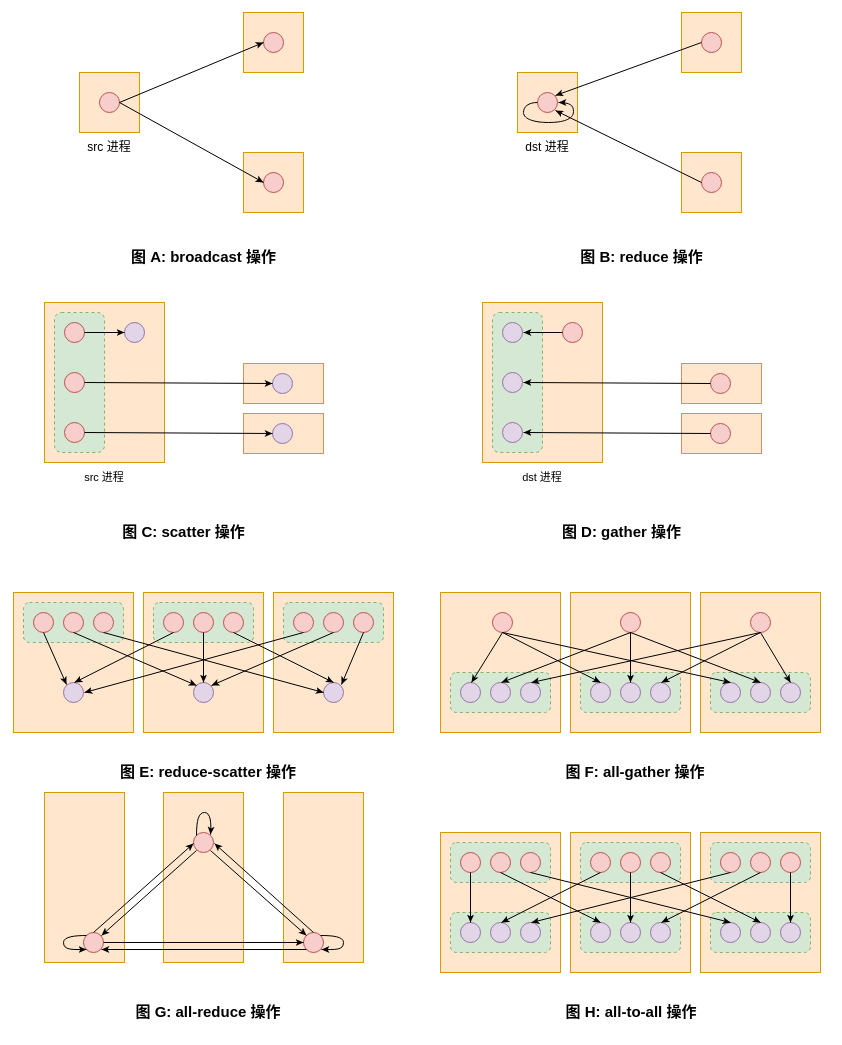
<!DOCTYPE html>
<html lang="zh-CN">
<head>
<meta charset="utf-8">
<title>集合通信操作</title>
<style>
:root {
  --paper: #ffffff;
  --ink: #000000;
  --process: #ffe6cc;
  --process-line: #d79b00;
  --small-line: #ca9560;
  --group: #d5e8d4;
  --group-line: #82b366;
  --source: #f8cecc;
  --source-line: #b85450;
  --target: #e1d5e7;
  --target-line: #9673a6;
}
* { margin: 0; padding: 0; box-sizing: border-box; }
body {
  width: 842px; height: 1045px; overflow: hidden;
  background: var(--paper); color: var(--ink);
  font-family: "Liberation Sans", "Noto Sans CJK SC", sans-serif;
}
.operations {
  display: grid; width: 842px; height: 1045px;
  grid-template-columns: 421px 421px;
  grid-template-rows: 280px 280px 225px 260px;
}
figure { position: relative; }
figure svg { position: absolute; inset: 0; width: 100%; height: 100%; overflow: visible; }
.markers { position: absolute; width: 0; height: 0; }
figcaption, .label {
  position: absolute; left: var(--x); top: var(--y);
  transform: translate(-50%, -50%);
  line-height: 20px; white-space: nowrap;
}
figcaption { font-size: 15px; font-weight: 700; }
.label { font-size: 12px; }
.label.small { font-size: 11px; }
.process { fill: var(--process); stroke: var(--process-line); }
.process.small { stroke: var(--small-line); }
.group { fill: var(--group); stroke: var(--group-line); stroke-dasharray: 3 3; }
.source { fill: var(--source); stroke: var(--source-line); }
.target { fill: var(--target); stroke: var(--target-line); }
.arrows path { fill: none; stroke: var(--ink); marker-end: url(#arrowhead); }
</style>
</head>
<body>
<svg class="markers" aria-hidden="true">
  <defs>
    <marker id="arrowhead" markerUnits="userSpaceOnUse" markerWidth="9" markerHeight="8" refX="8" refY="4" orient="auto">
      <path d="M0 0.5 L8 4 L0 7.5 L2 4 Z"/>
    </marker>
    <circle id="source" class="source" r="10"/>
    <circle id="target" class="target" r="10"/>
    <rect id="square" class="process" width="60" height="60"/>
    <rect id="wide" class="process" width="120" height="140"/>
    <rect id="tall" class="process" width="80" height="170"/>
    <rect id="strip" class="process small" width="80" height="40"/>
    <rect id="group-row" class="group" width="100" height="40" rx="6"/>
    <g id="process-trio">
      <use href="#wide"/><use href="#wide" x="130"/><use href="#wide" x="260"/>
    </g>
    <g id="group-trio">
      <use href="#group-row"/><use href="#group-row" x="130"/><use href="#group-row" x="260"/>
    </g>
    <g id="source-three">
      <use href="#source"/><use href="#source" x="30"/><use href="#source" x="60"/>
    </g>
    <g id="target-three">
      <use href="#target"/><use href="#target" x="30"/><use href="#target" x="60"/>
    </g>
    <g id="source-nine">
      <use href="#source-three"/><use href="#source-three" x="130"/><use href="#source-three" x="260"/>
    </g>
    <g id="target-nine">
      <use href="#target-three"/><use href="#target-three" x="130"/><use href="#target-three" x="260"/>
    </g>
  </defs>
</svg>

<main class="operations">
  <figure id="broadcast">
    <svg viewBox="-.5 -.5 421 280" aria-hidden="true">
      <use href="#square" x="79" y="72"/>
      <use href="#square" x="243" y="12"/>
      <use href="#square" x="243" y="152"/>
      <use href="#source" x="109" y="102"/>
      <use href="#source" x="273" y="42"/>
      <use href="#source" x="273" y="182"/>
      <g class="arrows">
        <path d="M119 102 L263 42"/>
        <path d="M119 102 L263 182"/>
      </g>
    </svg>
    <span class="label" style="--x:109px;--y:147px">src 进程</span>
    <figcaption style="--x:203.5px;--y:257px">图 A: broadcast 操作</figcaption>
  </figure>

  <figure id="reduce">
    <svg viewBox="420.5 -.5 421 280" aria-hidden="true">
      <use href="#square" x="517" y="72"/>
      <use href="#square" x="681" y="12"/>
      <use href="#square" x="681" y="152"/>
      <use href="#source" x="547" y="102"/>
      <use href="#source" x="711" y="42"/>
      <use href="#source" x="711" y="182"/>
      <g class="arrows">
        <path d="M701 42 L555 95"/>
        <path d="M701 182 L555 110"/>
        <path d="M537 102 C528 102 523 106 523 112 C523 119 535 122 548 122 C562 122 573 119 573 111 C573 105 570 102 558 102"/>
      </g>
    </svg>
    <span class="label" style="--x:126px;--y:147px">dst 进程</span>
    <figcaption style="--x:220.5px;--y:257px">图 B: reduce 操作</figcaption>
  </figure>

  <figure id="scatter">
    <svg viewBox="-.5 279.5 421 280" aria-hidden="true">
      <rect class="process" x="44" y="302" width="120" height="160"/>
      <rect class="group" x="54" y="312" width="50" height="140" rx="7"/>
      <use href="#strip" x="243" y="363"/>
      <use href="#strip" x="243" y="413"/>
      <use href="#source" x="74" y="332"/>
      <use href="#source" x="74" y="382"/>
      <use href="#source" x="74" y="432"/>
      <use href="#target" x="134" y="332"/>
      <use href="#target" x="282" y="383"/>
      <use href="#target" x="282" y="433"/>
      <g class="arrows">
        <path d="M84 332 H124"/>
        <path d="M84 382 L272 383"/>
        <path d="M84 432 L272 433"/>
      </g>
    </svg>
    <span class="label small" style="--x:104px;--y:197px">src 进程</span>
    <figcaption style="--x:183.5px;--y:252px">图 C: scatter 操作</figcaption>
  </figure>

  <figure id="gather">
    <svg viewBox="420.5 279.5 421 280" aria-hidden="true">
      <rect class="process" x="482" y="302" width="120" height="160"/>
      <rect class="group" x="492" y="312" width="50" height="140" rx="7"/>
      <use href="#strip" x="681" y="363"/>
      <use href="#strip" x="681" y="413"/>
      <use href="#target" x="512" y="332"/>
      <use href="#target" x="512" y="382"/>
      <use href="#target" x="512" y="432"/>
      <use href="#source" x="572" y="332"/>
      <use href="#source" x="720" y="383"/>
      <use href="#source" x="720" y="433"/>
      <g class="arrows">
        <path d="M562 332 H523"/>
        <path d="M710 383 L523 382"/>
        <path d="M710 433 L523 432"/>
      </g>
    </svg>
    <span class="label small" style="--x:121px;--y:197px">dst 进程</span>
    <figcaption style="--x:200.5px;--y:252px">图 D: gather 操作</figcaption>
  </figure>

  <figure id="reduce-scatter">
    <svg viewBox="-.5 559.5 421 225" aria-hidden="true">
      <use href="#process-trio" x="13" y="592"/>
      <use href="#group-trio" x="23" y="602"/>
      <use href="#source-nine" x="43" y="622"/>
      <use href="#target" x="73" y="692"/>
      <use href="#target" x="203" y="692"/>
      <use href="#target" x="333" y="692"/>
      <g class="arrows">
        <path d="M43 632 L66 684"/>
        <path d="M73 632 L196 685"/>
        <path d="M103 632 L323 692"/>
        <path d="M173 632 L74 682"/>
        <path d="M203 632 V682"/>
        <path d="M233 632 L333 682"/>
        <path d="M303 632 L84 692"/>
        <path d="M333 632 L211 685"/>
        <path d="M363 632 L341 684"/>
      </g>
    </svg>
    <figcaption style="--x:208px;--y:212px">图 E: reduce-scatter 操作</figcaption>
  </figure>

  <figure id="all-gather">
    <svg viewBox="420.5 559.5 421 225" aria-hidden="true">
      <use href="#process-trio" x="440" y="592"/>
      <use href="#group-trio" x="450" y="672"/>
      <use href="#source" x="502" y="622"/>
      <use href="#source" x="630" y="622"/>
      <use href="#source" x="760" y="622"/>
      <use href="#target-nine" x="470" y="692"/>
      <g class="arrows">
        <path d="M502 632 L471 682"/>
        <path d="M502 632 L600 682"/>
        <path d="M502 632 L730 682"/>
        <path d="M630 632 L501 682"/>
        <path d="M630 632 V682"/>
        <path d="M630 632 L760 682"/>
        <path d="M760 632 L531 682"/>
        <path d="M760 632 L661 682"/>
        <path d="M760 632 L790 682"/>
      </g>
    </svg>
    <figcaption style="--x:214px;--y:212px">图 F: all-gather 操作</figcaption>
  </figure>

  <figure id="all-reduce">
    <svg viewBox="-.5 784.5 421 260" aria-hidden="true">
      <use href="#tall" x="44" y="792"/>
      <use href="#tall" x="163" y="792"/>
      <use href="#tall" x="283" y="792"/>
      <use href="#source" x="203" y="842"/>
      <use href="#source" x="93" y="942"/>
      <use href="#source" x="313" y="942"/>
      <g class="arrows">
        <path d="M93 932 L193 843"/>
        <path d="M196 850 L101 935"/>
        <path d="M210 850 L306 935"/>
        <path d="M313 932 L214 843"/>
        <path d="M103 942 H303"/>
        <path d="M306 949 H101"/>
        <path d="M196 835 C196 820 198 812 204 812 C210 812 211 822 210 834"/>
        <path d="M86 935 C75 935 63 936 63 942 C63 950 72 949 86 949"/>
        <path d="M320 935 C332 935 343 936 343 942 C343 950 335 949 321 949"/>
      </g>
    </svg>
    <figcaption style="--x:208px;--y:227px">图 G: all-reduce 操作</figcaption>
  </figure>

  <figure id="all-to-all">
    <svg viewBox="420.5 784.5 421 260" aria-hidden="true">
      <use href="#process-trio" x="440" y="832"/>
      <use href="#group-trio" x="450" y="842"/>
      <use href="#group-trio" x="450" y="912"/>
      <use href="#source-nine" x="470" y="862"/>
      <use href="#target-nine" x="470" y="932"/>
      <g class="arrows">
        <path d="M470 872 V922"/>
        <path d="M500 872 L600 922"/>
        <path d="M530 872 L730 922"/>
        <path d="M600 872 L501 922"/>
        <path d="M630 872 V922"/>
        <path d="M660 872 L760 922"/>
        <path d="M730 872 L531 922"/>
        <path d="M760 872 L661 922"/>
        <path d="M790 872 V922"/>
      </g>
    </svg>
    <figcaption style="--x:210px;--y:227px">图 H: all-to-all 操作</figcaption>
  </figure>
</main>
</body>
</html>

◇ ◇ ◇ ◇

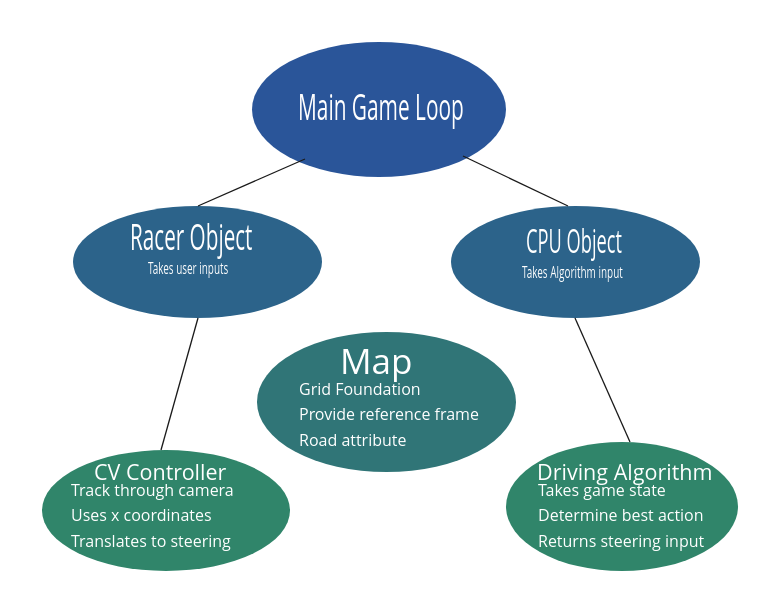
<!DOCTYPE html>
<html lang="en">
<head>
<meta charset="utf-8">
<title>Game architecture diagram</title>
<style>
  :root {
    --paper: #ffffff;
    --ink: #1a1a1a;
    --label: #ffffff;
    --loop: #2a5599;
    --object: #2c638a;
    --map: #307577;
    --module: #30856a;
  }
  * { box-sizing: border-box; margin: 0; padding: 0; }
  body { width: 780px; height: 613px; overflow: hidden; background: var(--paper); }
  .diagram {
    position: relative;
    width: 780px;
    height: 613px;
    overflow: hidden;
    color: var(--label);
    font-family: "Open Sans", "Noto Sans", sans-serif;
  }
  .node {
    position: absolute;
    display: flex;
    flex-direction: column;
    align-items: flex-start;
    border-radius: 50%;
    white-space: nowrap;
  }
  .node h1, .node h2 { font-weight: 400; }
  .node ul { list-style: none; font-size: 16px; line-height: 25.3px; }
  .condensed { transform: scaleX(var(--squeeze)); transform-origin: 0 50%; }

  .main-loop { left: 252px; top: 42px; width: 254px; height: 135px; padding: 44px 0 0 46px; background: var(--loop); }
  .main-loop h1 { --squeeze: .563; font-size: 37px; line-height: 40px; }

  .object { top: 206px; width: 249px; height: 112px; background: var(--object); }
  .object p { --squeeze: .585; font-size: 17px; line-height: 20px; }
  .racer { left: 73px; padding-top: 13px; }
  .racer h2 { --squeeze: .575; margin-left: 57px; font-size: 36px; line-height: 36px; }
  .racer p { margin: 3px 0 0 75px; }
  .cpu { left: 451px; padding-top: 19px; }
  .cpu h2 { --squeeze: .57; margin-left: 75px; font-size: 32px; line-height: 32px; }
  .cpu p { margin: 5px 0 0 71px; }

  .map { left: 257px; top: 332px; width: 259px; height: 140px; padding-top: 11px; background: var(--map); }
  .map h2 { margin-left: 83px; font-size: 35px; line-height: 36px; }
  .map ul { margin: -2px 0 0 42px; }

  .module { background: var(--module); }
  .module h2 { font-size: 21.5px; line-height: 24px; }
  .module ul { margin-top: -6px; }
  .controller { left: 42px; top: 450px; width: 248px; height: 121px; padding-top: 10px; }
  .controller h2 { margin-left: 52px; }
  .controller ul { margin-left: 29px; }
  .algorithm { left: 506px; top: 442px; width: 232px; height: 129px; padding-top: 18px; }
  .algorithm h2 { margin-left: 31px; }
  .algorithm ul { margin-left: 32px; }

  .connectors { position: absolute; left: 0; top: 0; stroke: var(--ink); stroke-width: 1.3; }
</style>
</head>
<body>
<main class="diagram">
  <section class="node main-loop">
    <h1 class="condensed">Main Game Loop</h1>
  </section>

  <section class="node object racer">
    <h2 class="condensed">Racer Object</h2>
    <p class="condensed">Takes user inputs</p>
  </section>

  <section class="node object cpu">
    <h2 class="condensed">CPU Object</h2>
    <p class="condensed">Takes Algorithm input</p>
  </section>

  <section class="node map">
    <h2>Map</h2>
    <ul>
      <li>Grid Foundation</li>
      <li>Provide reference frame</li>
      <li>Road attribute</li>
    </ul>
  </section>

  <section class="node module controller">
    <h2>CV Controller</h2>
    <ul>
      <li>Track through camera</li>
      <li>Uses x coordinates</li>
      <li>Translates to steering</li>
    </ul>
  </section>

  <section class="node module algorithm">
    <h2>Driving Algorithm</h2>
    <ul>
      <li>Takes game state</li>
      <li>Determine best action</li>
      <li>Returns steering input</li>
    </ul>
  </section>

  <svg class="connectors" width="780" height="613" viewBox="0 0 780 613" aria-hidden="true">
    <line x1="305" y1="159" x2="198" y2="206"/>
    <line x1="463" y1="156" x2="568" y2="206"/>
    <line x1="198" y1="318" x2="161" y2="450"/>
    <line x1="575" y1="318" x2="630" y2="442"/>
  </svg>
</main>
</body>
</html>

◇ ◇ ◇ ◇

• [REQUIRED WORK] Look through the listing above and copy each line with the word "reduce" in it.

• [EXERCISE SOLUTION]
  <figure id="reduce">
    <figcaption style="--x:220.5px;--y:257px">图 B: reduce 操作</figcaption>
  <figure id="reduce-scatter">
    <figcaption style="--x:208px;--y:212px">图 E: reduce-scatter 操作</figcaption>
  <figure id="all-reduce">
    <figcaption style="--x:208px;--y:227px">图 G: all-reduce 操作</figcaption>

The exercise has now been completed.